From Nicolas Pike
Newbury Port [Mass.]
Jany 1st 1788
May it please your Excellency
Although a Permission to dedicate my Book to your Excellency, the honor of which, however, I had no right to claim, would have afforded me the highest gratification, yet your Excellency’s declining to grant it, though in the most obliging and condescending terms, was mortifying to a Breast glowing with Affection and Esteem.1
you will undoubtedly observe, Sir, that the date of my Dedication is prior to that of the Letter with which your Excellency was pleased to honor me:2 The reason of which is, that, although Mr Bowdoin is undoubtedly the first, and one of the best Characters in this State, yet, so unreasonable, cruel & unjust are the popular prejudices, that had I not fixed the date to a time antecedent to the existence of those Prejudices, which are the Offspring of Falshood & Ingnorance, I have great reason to believe it would have ruined the sale of my Book, so far as respects the common People.
Although your Excellency’s Library does not admit any useless Books, yet as that, which accompanies this, is the first fruit of my Labors, I hope your Excellency will ⟨mutilated⟩ the honor to accept it3 as a small token of the unfeigned Gratitude and Esteem, of your Excellency’s much obliged, and most obedient & hble Servant
Please, Sir, to make my Respects acceptable to Mr Lear.
ALS, PHi: Gratz Collection; Sprague transcript, DLC:GW.
3. GW replied from Mount Vernon on 20 June 1788: “Sir, I request you will accept my best thanks for your polite letter of Jany 1st (which did not get to my hand till yesterday) and also for the copy of your ‘System of Arithmetic’ which you were pleased to present to me. The handsome manner in which that Work is printed and the elegant manner in which it is bound, are pleasing proofs of the progress which the Arts are making in this Country. But I should do violence to my own feelings, if I suppressed an acknowledgment of the belief that the work itself is calculated to be equally useful and honorable to the United States.
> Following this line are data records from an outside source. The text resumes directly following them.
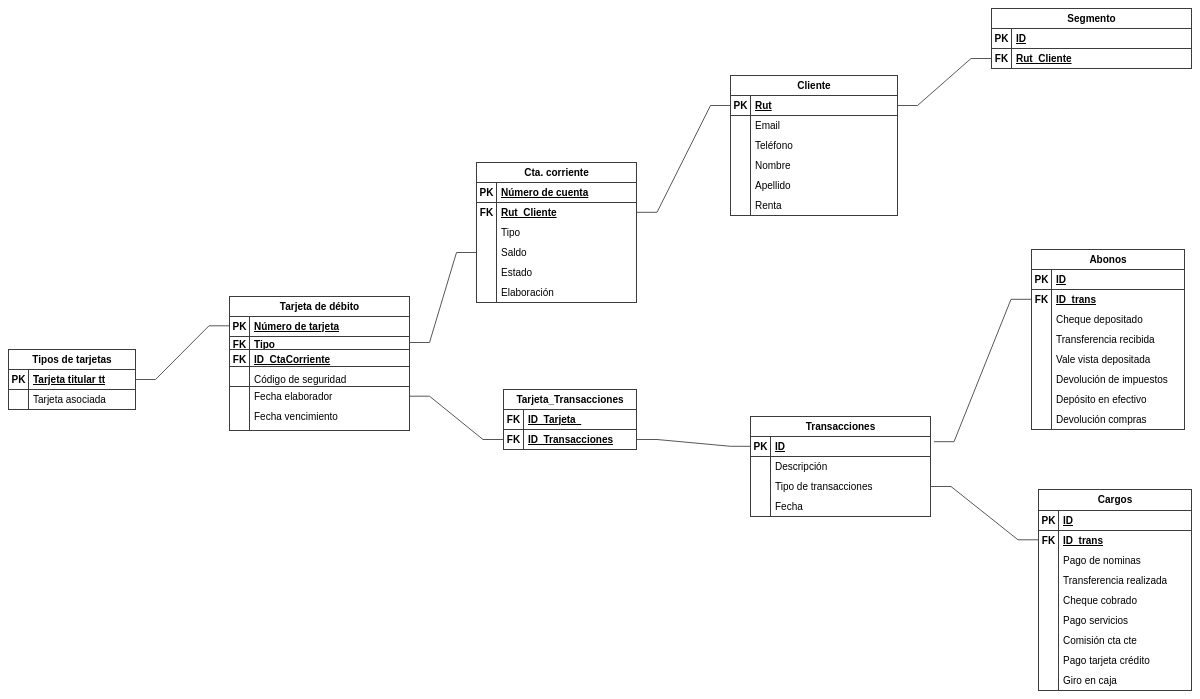
<!DOCTYPE html>
<html lang="es">
<head>
<meta charset="utf-8">
<title>Modelo entidad-relación: cuentas y tarjetas</title>
<style>
:root { --paper: #fff; --ink: #000; --rule: #3c3c3c; --link: #444; }
* { box-sizing: border-box; margin: 0; padding: 0; }
html, body { width: 1200px; height: 699px; overflow: hidden; background: var(--paper); }
.diagram { position: relative; width: 1200px; height: 699px; overflow: hidden; color: var(--ink); font: 10px/12px "Liberation Sans", Arial, sans-serif; }
.links { position: absolute; inset: 0; fill: none; stroke: var(--link); stroke-width: 0.9; }
.entity { position: absolute; display: flex; flex-direction: column; border: 1px solid var(--rule); border-bottom: 0; background: var(--paper); }
.entity h2 { height: 20px; border-bottom: 1px solid var(--rule); font-size: 10px; line-height: 19px; text-align: center; white-space: nowrap; }
.entity ul { list-style: none; }
.entity li { display: grid; grid-template-columns: 20px 1fr; height: 20px; white-space: nowrap; overflow: hidden; }
.entity li > * { display: flex; align-items: center; }
.entity b { justify-content: center; border-right: 1px solid var(--rule); }
.entity span { padding-left: 4px; }
.entity .key span { font-weight: bold; text-decoration: underline; }
.entity .ruled, .entity li:last-child { border-bottom: 1px solid var(--rule); }

.segmento { left: 991px; top: 8px; width: 201px; }
.cliente { left: 730px; top: 75px; width: 168px; }
.cuenta { left: 476px; top: 162px; width: 161px; }
.debito { left: 229px; top: 296px; width: 181px; }
.tipos { left: 8px; top: 349px; width: 128px; }
.tarjeta-transacciones { left: 503px; top: 389px; width: 134px; }
.transacciones { left: 750px; top: 416px; width: 181px; }
.abonos { left: 1031px; top: 249px; width: 154px; }
.cargos { left: 1038px; top: 489px; width: 154px; }
.cargos h2 { height: 21px; line-height: 20px; }

.debito .tipo { height: 13px; }
.debito .tipo > * { padding-top: 2px; }
.debito .cuenta-ref { height: 17px; }
.debito .cuenta-ref > * { padding-top: 3px; }
.debito .codigo span { padding-top: 7px; }
.debito .vencimiento { height: 24px; }
.debito .vencimiento span { padding-bottom: 3px; }
</style>
</head>
<body>
<main class="diagram">
  <svg class="links" width="1200" height="699" viewBox="0 0 1200 699" aria-hidden="true">
    <polyline points="136,379.5 155.5,379.5 209,325.8 229,325.8"/>
    <polyline points="410,342.5 429.5,342.5 456.5,252.5 476,252.5"/>
    <polyline points="410,396.2 429.5,396.2 483,439.5 503,439.5"/>
    <polyline points="637,212.3 657,212.3 710.5,105.5 730,105.5"/>
    <polyline points="898,105.5 917.5,105.5 971,58.5 991,58.5"/>
    <polyline points="637,439.5 657,439.5 730.5,446.3 750,446.3"/>
    <polyline points="934,441.7 954,441.7 1011,299.3 1031,299.3"/>
    <polyline points="931,486.5 951,486.5 1018,539.8 1038,539.8"/>
  </svg>

  <section class="entity segmento">
    <h2>Segmento</h2>
    <ul>
      <li class="key ruled"><b>PK</b><span>ID</span></li>
      <li class="key"><b>FK</b><span>Rut_Cliente</span></li>
    </ul>
  </section>

  <section class="entity cliente">
    <h2>Cliente</h2>
    <ul>
      <li class="key ruled"><b>PK</b><span>Rut</span></li>
      <li><b></b><span>Email</span></li>
      <li><b></b><span>Teléfono</span></li>
      <li><b></b><span>Nombre</span></li>
      <li><b></b><span>Apellido</span></li>
      <li><b></b><span>Renta</span></li>
    </ul>
  </section>

  <section class="entity cuenta">
    <h2>Cta. corriente</h2>
    <ul>
      <li class="key ruled"><b>PK</b><span>Número de cuenta</span></li>
      <li class="key"><b>FK</b><span>Rut_Cliente</span></li>
      <li><b></b><span>Tipo</span></li>
      <li><b></b><span>Saldo</span></li>
      <li><b></b><span>Estado</span></li>
      <li><b></b><span>Elaboración</span></li>
    </ul>
  </section>

  <section class="entity debito">
    <h2>Tarjeta de débito</h2>
    <ul>
      <li class="key ruled"><b>PK</b><span>Número de tarjeta</span></li>
      <li class="key ruled tipo"><b>FK</b><span>Tipo</span></li>
      <li class="key ruled cuenta-ref"><b>FK</b><span>ID_CtaCorriente</span></li>
      <li class="ruled codigo"><b></b><span>Código de seguridad</span></li>
      <li><b></b><span>Fecha elaborador</span></li>
      <li class="vencimiento"><b></b><span>Fecha vencimiento</span></li>
    </ul>
  </section>

  <section class="entity tipos">
    <h2>Tipos de tarjetas</h2>
    <ul>
      <li class="key ruled"><b>PK</b><span>Tarjeta titular tt</span></li>
      <li><b></b><span>Tarjeta asociada</span></li>
    </ul>
  </section>

  <section class="entity tarjeta-transacciones">
    <h2>Tarjeta_Transacciones</h2>
    <ul>
      <li class="key ruled"><b>FK</b><span>ID_Tarjeta&nbsp;&nbsp;</span></li>
      <li class="key"><b>FK</b><span>ID_Transacciones</span></li>
    </ul>
  </section>

  <section class="entity transacciones">
    <h2>Transacciones</h2>
    <ul>
      <li class="key ruled"><b>PK</b><span>ID</span></li>
      <li><b></b><span>Descripción</span></li>
      <li><b></b><span>Tipo de transacciones</span></li>
      <li><b></b><span>Fecha</span></li>
    </ul>
  </section>

  <section class="entity abonos">
    <h2>Abonos</h2>
    <ul>
      <li class="key ruled"><b>PK</b><span>ID</span></li>
      <li class="key"><b>FK</b><span>ID_trans</span></li>
      <li><b></b><span>Cheque depositado</span></li>
      <li><b></b><span>Transferencia recibida</span></li>
      <li><b></b><span>Vale vista depositada</span></li>
      <li><b></b><span>Devolución de impuestos</span></li>
      <li><b></b><span>Depósito en efectivo</span></li>
      <li><b></b><span>Devolución compras</span></li>
    </ul>
  </section>

  <section class="entity cargos">
    <h2>Cargos</h2>
    <ul>
      <li class="key ruled"><b>PK</b><span>ID</span></li>
      <li class="key"><b>FK</b><span>ID_trans</span></li>
      <li><b></b><span>Pago de nominas</span></li>
      <li><b></b><span>Transferencia realizada</span></li>
      <li><b></b><span>Cheque cobrado</span></li>
      <li><b></b><span>Pago servicios</span></li>
      <li><b></b><span>Comisión cta cte</span></li>
      <li><b></b><span>Pago tarjeta crédito</span></li>
      <li><b></b><span>Giro en caja</span></li>
    </ul>
  </section>
</main>
</body>
</html>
“It is but right, however, to apprise you, that, deffedent of my own decision, the favorable opinion I entertain of your performance is founded rather on the explicit and ample testimonies of gentlemen confessedly possessed of great mathematical knowledge, than on the partial and incompetent attention I have been able to pay to it myself. But I must be permitted to remark that the subject, in my opinion, holds a higher rank in the literary scale than you are disposed to allow. The science of figures, to a certain degree, is not only indispensably requisite in every walk of civilised life; but the investigation of mathematical truths accustoms the mind to method and correctness in reasoning, and is an employment peculiarly worthy of rational beings. In a clouded state of existence, when so many things appear precarious to the bewildered research, it is here that the rational faculties find a firm foundation to rest upon. From the high ground of mathematical and philosophical demonstration, we are insensibly led to far nobler speculations and subblimer meditations.
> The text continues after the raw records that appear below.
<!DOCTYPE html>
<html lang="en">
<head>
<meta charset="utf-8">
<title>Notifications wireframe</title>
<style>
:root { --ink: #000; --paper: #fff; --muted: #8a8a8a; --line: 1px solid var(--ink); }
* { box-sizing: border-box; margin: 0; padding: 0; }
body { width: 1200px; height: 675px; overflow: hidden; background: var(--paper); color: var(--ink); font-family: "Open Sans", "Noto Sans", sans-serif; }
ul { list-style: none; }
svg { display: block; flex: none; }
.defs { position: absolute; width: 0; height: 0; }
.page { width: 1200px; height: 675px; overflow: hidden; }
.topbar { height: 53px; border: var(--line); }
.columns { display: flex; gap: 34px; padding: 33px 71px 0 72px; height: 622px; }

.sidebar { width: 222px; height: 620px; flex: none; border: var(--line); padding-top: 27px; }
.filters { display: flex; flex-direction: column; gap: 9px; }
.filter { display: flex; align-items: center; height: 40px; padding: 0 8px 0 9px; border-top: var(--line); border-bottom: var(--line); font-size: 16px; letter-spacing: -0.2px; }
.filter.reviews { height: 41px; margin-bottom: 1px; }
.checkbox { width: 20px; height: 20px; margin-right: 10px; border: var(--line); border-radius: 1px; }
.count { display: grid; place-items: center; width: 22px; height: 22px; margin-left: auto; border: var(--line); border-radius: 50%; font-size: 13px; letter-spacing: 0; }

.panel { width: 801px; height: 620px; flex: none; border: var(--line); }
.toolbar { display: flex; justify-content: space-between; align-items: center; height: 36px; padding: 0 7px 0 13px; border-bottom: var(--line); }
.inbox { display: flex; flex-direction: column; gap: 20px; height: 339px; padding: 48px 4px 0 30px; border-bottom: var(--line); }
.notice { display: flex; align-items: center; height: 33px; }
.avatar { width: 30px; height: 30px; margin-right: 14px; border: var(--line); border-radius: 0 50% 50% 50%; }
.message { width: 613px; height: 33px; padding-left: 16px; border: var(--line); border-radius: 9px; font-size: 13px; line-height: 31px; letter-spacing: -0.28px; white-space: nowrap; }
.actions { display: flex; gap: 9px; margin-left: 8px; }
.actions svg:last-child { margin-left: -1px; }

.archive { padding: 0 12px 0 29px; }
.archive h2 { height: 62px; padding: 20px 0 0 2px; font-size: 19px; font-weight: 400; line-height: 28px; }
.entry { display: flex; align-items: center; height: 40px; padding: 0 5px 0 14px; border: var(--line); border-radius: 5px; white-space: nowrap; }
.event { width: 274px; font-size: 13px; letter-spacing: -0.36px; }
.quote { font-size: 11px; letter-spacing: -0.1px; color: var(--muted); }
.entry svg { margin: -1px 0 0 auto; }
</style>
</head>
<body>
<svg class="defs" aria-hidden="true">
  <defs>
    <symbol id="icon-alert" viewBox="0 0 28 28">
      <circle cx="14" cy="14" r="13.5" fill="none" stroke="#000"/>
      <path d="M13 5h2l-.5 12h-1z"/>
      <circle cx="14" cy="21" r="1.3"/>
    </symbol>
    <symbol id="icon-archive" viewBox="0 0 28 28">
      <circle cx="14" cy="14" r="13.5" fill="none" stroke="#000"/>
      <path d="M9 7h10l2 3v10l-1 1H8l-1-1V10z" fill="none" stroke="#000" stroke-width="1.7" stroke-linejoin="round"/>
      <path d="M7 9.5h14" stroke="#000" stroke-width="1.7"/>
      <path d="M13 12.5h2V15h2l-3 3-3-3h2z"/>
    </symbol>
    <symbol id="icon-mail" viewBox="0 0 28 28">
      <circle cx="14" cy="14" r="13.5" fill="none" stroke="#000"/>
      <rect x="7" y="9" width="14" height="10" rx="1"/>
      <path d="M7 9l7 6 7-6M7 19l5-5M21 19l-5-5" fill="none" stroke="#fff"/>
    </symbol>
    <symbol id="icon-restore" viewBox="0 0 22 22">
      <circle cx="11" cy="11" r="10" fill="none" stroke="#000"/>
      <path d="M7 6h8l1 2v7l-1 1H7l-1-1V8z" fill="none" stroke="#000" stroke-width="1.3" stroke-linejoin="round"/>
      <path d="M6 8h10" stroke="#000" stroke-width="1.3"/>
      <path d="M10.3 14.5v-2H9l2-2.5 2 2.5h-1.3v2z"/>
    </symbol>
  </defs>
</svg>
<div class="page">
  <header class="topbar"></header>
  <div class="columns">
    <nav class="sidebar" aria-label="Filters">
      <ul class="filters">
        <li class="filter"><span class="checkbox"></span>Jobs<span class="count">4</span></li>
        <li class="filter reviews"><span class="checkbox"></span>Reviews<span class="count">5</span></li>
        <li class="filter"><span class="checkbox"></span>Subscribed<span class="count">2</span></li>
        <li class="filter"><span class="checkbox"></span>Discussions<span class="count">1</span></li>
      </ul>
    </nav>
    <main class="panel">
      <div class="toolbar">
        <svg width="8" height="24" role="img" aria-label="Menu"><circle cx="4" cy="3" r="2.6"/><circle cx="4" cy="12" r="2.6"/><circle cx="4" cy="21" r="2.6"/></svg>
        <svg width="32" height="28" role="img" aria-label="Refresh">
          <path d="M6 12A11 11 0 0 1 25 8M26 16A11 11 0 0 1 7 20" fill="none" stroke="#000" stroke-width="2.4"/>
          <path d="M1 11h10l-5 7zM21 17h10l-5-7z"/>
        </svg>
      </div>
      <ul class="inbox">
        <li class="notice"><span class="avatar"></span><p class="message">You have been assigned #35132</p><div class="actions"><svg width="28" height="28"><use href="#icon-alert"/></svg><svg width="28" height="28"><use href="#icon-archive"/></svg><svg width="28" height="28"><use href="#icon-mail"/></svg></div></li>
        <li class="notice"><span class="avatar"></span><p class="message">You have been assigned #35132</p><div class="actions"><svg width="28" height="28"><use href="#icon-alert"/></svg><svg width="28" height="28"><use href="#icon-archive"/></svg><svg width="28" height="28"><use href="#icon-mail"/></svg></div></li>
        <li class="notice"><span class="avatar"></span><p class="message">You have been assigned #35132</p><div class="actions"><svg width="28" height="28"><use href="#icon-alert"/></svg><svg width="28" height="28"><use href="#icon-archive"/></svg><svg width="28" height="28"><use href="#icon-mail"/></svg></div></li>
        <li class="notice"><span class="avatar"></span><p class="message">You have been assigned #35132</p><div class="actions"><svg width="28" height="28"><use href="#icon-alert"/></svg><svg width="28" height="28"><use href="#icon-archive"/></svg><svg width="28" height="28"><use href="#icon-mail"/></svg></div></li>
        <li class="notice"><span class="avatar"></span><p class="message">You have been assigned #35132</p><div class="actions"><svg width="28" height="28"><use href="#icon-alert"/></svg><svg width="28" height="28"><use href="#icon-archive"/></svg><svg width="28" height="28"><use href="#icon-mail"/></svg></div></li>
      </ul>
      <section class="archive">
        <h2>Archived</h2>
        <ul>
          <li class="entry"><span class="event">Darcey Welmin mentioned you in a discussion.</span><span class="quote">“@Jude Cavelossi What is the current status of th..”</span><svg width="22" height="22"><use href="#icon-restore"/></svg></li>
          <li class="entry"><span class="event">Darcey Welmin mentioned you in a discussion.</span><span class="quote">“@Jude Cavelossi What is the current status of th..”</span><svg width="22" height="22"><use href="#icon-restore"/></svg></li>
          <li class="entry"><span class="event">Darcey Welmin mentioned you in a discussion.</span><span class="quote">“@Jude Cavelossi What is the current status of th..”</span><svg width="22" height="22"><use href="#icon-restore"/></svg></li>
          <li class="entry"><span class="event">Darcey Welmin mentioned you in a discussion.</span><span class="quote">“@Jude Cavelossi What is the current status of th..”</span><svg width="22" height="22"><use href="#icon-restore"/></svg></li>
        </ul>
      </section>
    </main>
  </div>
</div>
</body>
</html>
“I hope and trust that the Work will ultimately prove not less profitable than reputable to yourself. It seems to have been conceded, on all hands, that such a System was much wanted. Its merits being established by the approbation of competent Judges, I flatter myself that the idea of its being an American production, and the first of the kind which has appeared, will induce every patriotic and liberal character to give it all the countenance and patronage in his power—In all events, you may rest assured, that, as no person takes more i[n]terest in the encouragement of American Genius, so no one will be more highly gratified with the success of your inginious, arduous and useful undertaking than he, who has the unfeigned pleasure to subscribe himself Yrs &c. Go. Washington” (LB, DLC:GW).